Our Grand Dame of Public Radio talks about her years of being associated with public radio since its beginning. She shares her take on technologies, hobbies, dating, and the peak age for working in radio.
When Susan Stamberg started anchoring "All Things Considered" on what was then known as National Public Radio in 1972, she was the only woman broadcasting nightly news on nationwide radio or television. She modeled herself after her male colleagues, "because I thought that's what you do," she said.
Originally published on Fri February 15, 2013 7:57 am
Love NPR? Love someone who loves NPR? Share that feeling in the language of public radio with one of our new NPR Valentine cards. From syncing lips at the Tiny Desk to a Science Friday kind of chemistry, here are six designs that will appeal to your public radio sweetheart.
We've been able to record sound for over 125 years, but many of the recordings that have been made in that time are in terrible shape. Many more, even recordings made in the past 10 years, are in danger because rapid technological changes have rendered their software obsolete. So Wednesday, the Library of Congress unveiled a plan to help preserve this country's audio archives.
A man shouts his love at an event in Tokyo on Jan. 29. The event comes two days ahead of Beloved Wives Day, a day on which husbands publicly scream their love for their wives before a crowd of onlookers. Husbands are also urged to head home early to express gratitude to their wives.
Credit Kiyoshi Ota / EPA /Landov
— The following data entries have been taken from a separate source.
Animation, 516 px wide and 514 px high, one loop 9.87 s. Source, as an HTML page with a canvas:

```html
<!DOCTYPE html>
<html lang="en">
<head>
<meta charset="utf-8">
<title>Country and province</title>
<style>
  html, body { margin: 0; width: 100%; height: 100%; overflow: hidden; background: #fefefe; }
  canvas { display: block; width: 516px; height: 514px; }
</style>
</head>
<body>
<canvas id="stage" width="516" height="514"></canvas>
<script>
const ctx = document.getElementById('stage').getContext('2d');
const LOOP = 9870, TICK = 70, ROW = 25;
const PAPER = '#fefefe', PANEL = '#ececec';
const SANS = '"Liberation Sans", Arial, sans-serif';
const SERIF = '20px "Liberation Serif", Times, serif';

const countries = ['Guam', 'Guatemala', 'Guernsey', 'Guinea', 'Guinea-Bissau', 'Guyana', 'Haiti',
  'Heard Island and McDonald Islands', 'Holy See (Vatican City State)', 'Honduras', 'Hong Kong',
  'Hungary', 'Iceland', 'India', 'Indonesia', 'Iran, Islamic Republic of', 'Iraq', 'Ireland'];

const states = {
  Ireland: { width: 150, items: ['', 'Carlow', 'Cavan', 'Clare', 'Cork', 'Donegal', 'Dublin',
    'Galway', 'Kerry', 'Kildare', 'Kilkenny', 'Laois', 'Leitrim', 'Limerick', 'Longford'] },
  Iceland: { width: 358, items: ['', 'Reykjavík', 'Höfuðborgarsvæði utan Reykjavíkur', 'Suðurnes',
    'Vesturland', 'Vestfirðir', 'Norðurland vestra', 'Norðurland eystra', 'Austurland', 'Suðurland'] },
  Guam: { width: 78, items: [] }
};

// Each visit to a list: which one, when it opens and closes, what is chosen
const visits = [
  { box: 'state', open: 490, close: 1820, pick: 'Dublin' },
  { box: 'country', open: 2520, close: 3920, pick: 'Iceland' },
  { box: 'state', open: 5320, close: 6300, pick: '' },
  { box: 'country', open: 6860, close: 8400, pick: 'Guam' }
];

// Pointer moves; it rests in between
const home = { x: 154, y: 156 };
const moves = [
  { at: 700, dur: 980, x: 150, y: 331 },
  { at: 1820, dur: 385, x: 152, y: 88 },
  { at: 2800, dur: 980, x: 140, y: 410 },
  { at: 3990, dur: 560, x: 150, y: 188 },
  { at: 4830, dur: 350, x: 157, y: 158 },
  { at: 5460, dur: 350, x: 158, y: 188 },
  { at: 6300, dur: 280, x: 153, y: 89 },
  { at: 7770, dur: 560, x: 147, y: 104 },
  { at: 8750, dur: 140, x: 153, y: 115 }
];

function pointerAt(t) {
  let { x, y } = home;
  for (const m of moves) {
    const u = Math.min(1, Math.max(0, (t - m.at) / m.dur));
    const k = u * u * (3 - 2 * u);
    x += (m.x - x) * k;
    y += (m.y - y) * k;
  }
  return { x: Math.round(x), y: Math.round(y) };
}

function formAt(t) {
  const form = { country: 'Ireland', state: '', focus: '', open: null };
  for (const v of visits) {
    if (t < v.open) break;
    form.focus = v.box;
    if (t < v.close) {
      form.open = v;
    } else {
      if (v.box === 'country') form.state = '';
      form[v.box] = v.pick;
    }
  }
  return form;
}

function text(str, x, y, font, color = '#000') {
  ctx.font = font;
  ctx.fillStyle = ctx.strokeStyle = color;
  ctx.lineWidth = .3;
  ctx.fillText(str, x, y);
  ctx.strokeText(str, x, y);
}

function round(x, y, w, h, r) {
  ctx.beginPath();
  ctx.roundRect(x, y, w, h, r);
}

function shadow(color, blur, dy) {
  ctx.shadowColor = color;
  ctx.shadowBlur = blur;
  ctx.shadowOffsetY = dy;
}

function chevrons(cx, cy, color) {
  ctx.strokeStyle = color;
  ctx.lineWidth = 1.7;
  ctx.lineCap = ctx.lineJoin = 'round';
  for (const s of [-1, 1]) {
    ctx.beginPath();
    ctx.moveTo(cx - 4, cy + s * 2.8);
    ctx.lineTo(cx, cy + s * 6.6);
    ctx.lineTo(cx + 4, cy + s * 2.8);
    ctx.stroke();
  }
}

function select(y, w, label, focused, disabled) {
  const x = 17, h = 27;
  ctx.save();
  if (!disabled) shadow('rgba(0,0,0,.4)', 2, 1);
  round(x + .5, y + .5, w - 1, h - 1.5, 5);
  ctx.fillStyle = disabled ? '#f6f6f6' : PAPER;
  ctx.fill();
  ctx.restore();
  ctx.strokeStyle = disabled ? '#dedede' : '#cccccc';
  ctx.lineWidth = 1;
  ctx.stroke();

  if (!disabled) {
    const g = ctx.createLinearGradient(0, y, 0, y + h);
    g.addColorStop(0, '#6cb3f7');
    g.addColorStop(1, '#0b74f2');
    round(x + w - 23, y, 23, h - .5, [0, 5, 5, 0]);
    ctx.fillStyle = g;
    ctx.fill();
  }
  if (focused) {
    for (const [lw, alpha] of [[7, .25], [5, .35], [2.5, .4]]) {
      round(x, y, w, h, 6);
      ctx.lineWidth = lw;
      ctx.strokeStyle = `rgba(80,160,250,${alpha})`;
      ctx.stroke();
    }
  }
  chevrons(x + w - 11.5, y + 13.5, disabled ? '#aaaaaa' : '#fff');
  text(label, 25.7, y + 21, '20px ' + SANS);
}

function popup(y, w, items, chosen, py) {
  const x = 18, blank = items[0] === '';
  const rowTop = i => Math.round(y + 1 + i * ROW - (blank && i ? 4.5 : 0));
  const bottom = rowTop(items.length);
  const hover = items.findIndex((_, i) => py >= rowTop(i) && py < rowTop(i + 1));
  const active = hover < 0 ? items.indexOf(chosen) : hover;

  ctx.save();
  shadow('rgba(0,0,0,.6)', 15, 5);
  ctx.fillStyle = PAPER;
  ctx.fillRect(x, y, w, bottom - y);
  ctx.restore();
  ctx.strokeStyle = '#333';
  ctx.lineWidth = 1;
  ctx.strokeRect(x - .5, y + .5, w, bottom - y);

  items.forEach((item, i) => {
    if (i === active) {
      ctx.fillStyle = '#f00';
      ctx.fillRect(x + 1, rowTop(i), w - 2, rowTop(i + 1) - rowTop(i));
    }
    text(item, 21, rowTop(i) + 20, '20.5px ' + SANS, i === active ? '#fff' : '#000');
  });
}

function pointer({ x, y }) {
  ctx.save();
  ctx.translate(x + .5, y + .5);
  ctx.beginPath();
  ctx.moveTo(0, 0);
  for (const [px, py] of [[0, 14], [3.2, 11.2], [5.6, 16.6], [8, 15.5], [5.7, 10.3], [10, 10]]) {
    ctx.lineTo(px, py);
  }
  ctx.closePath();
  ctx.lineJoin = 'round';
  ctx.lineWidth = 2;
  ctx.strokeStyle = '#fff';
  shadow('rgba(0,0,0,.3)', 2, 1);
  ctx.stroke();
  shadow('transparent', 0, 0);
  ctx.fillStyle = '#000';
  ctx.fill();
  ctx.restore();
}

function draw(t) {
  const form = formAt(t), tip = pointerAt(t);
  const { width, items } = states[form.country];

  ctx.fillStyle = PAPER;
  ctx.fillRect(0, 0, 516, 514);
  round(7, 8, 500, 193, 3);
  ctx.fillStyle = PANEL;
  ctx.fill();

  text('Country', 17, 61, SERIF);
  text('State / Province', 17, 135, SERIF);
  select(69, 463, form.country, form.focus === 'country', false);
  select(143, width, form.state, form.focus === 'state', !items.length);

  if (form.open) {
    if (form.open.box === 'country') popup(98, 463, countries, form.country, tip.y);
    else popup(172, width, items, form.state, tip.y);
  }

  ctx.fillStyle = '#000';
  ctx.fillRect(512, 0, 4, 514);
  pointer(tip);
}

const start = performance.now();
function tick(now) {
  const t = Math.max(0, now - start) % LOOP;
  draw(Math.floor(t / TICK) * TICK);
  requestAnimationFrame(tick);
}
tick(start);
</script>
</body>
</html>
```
Men shout messages of love during the annual event. One Japanese writer says the country has "always been in a crisis romance-wise."